Saved entries.

:::::

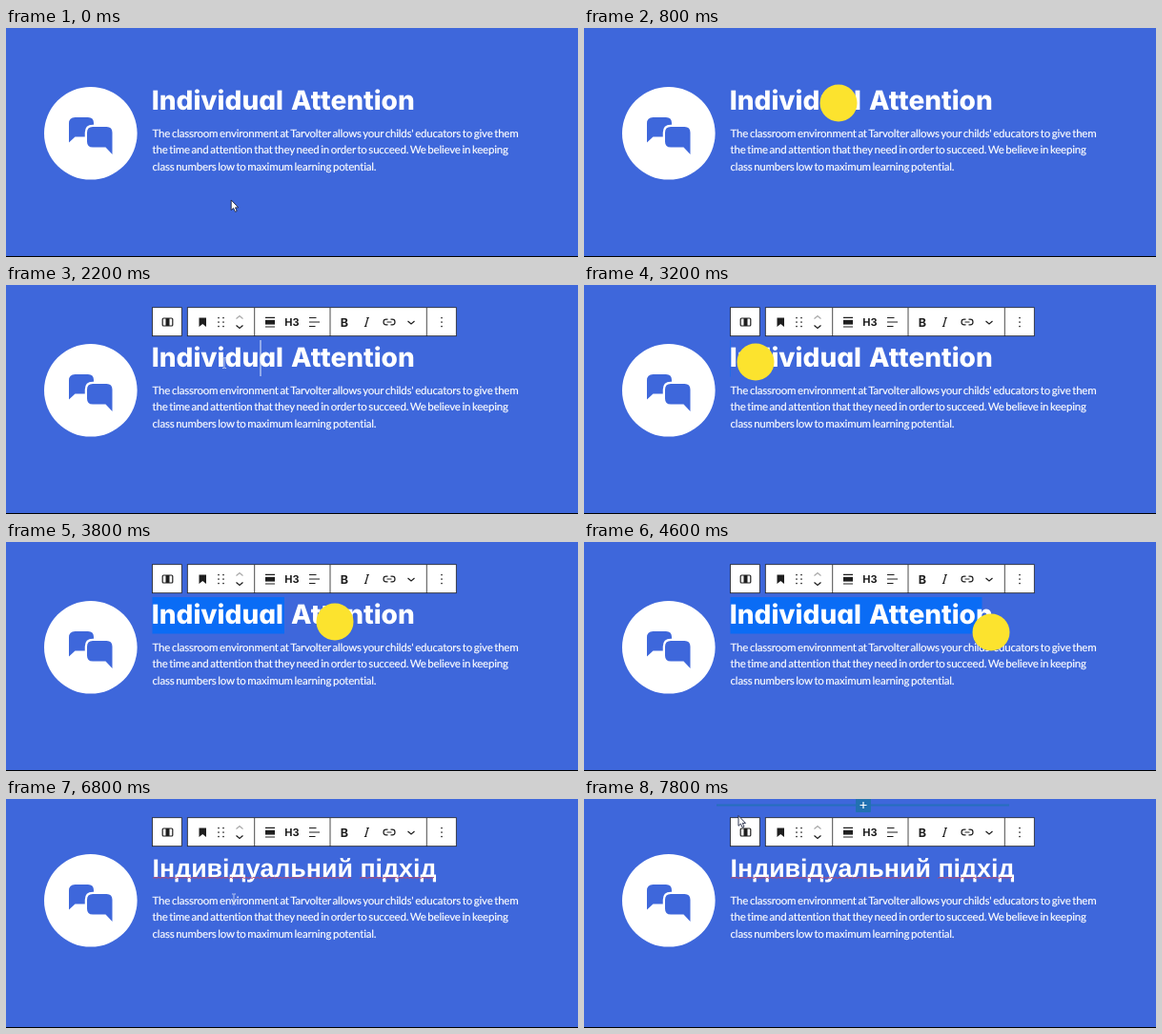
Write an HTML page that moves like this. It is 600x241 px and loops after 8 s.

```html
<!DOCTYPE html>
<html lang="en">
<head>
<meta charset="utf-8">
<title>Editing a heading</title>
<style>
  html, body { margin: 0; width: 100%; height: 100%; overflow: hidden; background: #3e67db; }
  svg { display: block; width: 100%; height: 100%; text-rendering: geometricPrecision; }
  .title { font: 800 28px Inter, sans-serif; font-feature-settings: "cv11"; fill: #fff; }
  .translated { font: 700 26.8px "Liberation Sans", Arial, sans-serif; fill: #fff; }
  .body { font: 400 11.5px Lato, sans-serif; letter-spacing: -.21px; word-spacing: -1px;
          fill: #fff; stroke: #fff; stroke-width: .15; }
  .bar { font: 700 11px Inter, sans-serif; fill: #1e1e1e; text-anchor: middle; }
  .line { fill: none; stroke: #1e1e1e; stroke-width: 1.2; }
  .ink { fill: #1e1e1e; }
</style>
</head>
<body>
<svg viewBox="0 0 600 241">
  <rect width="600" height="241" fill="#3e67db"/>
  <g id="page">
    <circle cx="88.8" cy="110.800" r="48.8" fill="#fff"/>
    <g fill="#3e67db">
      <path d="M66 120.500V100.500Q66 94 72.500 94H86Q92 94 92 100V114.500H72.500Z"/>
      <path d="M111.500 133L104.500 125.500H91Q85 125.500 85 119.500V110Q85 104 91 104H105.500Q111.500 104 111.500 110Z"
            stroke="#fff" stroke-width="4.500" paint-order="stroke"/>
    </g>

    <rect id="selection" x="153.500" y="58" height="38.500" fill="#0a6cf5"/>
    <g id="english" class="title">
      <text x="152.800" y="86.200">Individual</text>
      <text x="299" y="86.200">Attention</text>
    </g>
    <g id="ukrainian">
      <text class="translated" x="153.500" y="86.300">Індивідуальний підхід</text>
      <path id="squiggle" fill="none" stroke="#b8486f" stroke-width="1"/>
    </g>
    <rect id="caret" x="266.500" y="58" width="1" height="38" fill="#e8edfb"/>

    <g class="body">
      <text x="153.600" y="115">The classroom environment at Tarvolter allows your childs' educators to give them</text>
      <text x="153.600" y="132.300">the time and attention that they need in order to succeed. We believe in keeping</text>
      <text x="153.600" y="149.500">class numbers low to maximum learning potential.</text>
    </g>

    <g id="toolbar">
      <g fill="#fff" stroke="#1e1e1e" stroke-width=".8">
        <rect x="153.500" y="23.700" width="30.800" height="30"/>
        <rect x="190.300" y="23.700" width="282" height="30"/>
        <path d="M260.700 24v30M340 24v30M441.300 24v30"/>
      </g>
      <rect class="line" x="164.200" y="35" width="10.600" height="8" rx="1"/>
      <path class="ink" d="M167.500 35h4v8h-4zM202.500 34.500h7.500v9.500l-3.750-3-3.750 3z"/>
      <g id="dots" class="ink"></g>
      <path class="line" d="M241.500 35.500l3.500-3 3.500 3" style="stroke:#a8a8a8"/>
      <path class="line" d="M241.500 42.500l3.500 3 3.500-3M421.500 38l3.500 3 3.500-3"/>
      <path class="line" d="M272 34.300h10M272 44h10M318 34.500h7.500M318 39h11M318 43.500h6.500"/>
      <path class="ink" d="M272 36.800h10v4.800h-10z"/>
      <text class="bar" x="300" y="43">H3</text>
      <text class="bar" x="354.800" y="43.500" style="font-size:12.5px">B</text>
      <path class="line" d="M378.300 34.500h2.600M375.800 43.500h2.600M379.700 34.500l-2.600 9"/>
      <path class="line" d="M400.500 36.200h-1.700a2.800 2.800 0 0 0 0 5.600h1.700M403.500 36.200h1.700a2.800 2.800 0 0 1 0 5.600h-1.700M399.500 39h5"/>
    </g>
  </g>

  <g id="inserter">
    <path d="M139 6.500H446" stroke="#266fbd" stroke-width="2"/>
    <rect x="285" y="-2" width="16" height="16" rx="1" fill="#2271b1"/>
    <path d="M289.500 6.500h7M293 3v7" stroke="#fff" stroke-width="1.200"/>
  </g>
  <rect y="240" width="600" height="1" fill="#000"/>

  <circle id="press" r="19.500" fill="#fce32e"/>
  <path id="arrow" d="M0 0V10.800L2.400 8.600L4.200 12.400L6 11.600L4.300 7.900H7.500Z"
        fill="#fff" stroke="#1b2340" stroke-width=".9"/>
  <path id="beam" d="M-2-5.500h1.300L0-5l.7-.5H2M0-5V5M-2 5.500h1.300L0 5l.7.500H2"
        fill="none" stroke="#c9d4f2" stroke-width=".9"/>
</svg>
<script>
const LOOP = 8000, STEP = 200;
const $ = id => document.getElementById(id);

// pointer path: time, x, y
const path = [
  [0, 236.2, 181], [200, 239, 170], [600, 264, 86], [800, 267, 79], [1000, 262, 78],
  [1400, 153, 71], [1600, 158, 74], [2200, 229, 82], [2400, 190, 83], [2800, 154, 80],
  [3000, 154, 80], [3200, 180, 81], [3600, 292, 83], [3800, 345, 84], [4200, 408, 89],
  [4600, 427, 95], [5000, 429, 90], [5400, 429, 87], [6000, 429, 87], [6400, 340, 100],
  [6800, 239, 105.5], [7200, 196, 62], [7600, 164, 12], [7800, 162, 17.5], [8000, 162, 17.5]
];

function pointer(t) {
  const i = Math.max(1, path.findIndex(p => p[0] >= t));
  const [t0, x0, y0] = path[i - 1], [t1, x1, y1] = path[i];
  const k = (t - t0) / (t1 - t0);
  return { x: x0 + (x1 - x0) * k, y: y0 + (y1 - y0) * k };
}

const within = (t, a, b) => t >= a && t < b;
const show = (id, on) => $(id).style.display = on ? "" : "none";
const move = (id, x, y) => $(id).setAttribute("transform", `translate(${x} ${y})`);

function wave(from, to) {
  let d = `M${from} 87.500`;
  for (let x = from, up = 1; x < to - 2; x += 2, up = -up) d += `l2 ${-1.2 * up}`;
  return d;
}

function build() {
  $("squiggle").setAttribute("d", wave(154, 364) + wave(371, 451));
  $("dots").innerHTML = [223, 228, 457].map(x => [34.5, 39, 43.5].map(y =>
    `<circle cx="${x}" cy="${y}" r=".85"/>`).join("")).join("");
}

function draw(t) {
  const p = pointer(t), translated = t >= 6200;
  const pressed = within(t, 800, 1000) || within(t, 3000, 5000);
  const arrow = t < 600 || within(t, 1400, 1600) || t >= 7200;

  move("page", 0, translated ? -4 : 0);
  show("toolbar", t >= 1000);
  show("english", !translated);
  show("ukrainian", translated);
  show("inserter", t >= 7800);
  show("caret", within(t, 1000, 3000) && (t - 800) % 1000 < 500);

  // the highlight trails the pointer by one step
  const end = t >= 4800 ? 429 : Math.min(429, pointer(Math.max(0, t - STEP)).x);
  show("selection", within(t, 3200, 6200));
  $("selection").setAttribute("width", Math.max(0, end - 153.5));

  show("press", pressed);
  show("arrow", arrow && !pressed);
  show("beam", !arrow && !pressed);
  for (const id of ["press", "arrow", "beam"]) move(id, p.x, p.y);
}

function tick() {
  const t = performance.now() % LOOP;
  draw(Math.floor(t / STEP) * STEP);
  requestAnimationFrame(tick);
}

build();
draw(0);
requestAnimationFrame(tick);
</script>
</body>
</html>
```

:::::

Try it.
A faithful copy of the data above is wanted, with every image left out.

Solution to this task.
Write an HTML page that moves like this. It is 600x241 px and loops after 8 s.

```html
<!DOCTYPE html>
<html lang="en">
<head>
<meta charset="utf-8">
<title>Editing a heading</title>
<style>
  html, body { margin: 0; width: 100%; height: 100%; overflow: hidden; background: #3e67db; }
  svg { display: block; width: 100%; height: 100%; text-rendering: geometricPrecision; }
  .title { font: 800 28px Inter, sans-serif; font-feature-settings: "cv11"; fill: #fff; }
  .translated { font: 700 26.8px "Liberation Sans", Arial, sans-serif; fill: #fff; }
  .body { font: 400 11.5px Lato, sans-serif; letter-spacing: -.21px; word-spacing: -1px;
          fill: #fff; stroke: #fff; stroke-width: .15; }
  .bar { font: 700 11px Inter, sans-serif; fill: #1e1e1e; text-anchor: middle; }
  .line { fill: none; stroke: #1e1e1e; stroke-width: 1.2; }
  .ink { fill: #1e1e1e; }
</style>
</head>
<body>
<svg viewBox="0 0 600 241">
  <rect width="600" height="241" fill="#3e67db"/>
  <g id="page">
    <circle cx="88.8" cy="110.800" r="48.8" fill="#fff"/>
    <g fill="#3e67db">
      <path d="M66 120.500V100.500Q66 94 72.500 94H86Q92 94 92 100V114.500H72.500Z"/>
      <path d="M111.500 133L104.500 125.500H91Q85 125.500 85 119.500V110Q85 104 91 104H105.500Q111.500 104 111.500 110Z"
            stroke="#fff" stroke-width="4.500" paint-order="stroke"/>
    </g>

    <rect id="selection" x="153.500" y="58" height="38.500" fill="#0a6cf5"/>
    <g id="english" class="title">
      <text x="152.800" y="86.200">Individual</text>
      <text x="299" y="86.200">Attention</text>
    </g>
    <g id="ukrainian">
      <text class="translated" x="153.500" y="86.300">Індивідуальний підхід</text>
      <path id="squiggle" fill="none" stroke="#b8486f" stroke-width="1"/>
    </g>
    <rect id="caret" x="266.500" y="58" width="1" height="38" fill="#e8edfb"/>

    <g class="body">
      <text x="153.600" y="115">The classroom environment at Tarvolter allows your childs' educators to give them</text>
      <text x="153.600" y="132.300">the time and attention that they need in order to succeed. We believe in keeping</text>
      <text x="153.600" y="149.500">class numbers low to maximum learning potential.</text>
    </g>

    <g id="toolbar">
      <g fill="#fff" stroke="#1e1e1e" stroke-width=".8">
        <rect x="153.500" y="23.700" width="30.800" height="30"/>
        <rect x="190.300" y="23.700" width="282" height="30"/>
        <path d="M260.700 24v30M340 24v30M441.300 24v30"/>
      </g>
      <rect class="line" x="164.200" y="35" width="10.600" height="8" rx="1"/>
      <path class="ink" d="M167.500 35h4v8h-4zM202.500 34.500h7.500v9.500l-3.750-3-3.750 3z"/>
      <g id="dots" class="ink"></g>
      <path class="line" d="M241.500 35.500l3.500-3 3.500 3" style="stroke:#a8a8a8"/>
      <path class="line" d="M241.500 42.500l3.500 3 3.500-3M421.500 38l3.500 3 3.500-3"/>
      <path class="line" d="M272 34.300h10M272 44h10M318 34.500h7.500M318 39h11M318 43.500h6.500"/>
      <path class="ink" d="M272 36.800h10v4.800h-10z"/>
      <text class="bar" x="300" y="43">H3</text>
      <text class="bar" x="354.800" y="43.500" style="font-size:12.5px">B</text>
      <path class="line" d="M378.300 34.500h2.600M375.800 43.500h2.600M379.700 34.500l-2.600 9"/>
      <path class="line" d="M400.500 36.200h-1.700a2.800 2.800 0 0 0 0 5.600h1.700M403.500 36.200h1.700a2.800 2.800 0 0 1 0 5.600h-1.700M399.500 39h5"/>
    </g>
  </g>

  <g id="inserter">
    <path d="M139 6.500H446" stroke="#266fbd" stroke-width="2"/>
    <rect x="285" y="-2" width="16" height="16" rx="1" fill="#2271b1"/>
    <path d="M289.500 6.500h7M293 3v7" stroke="#fff" stroke-width="1.200"/>
  </g>
  <rect y="240" width="600" height="1" fill="#000"/>

  <circle id="press" r="19.500" fill="#fce32e"/>
  <path id="arrow" d="M0 0V10.800L2.400 8.600L4.200 12.400L6 11.600L4.300 7.900H7.500Z"
        fill="#fff" stroke="#1b2340" stroke-width=".9"/>
  <path id="beam" d="M-2-5.500h1.300L0-5l.7-.5H2M0-5V5M-2 5.500h1.300L0 5l.7.500H2"
        fill="none" stroke="#c9d4f2" stroke-width=".9"/>
</svg>
<script>
const LOOP = 8000, STEP = 200;
const $ = id => document.getElementById(id);

// pointer path: time, x, y
const path = [
  [0, 236.2, 181], [200, 239, 170], [600, 264, 86], [800, 267, 79], [1000, 262, 78],
  [1400, 153, 71], [1600, 158, 74], [2200, 229, 82], [2400, 190, 83], [2800, 154, 80],
  [3000, 154, 80], [3200, 180, 81], [3600, 292, 83], [3800, 345, 84], [4200, 408, 89],
  [4600, 427, 95], [5000, 429, 90], [5400, 429, 87], [6000, 429, 87], [6400, 340, 100],
  [6800, 239, 105.5], [7200, 196, 62], [7600, 164, 12], [7800, 162, 17.5], [8000, 162, 17.5]
];

function pointer(t) {
  const i = Math.max(1, path.findIndex(p => p[0] >= t));
  const [t0, x0, y0] = path[i - 1], [t1, x1, y1] = path[i];
  const k = (t - t0) / (t1 - t0);
  return { x: x0 + (x1 - x0) * k, y: y0 + (y1 - y0) * k };
}

const within = (t, a, b) => t >= a && t < b;
const show = (id, on) => $(id).style.display = on ? "" : "none";
const move = (id, x, y) => $(id).setAttribute("transform", `translate(${x} ${y})`);

function wave(from, to) {
  let d = `M${from} 87.500`;
  for (let x = from, up = 1; x < to - 2; x += 2, up = -up) d += `l2 ${-1.2 * up}`;
  return d;
}

function build() {
  $("squiggle").setAttribute("d", wave(154, 364) + wave(371, 451));
  $("dots").innerHTML = [223, 228, 457].map(x => [34.5, 39, 43.5].map(y =>
    `<circle cx="${x}" cy="${y}" r=".85"/>`).join("")).join("");
}

function draw(t) {
  const p = pointer(t), translated = t >= 6200;
  const pressed = within(t, 800, 1000) || within(t, 3000, 5000);
  const arrow = t < 600 || within(t, 1400, 1600) || t >= 7200;

  move("page", 0, translated ? -4 : 0);
  show("toolbar", t >= 1000);
  show("english", !translated);
  show("ukrainian", translated);
  show("inserter", t >= 7800);
  show("caret", within(t, 1000, 3000) && (t - 800) % 1000 < 500);

  // the highlight trails the pointer by one step
  const end = t >= 4800 ? 429 : Math.min(429, pointer(Math.max(0, t - STEP)).x);
  show("selection", within(t, 3200, 6200));
  $("selection").setAttribute("width", Math.max(0, end - 153.5));

  show("press", pressed);
  show("arrow", arrow && !pressed);
  show("beam", !arrow && !pressed);
  for (const id of ["press", "arrow", "beam"]) move(id, p.x, p.y);
}

function tick() {
  const t = performance.now() % LOOP;
  draw(Math.floor(t / STEP) * STEP);
  requestAnimationFrame(tick);
}

build();
draw(0);
requestAnimationFrame(tick);
</script>
</body>
</html>
```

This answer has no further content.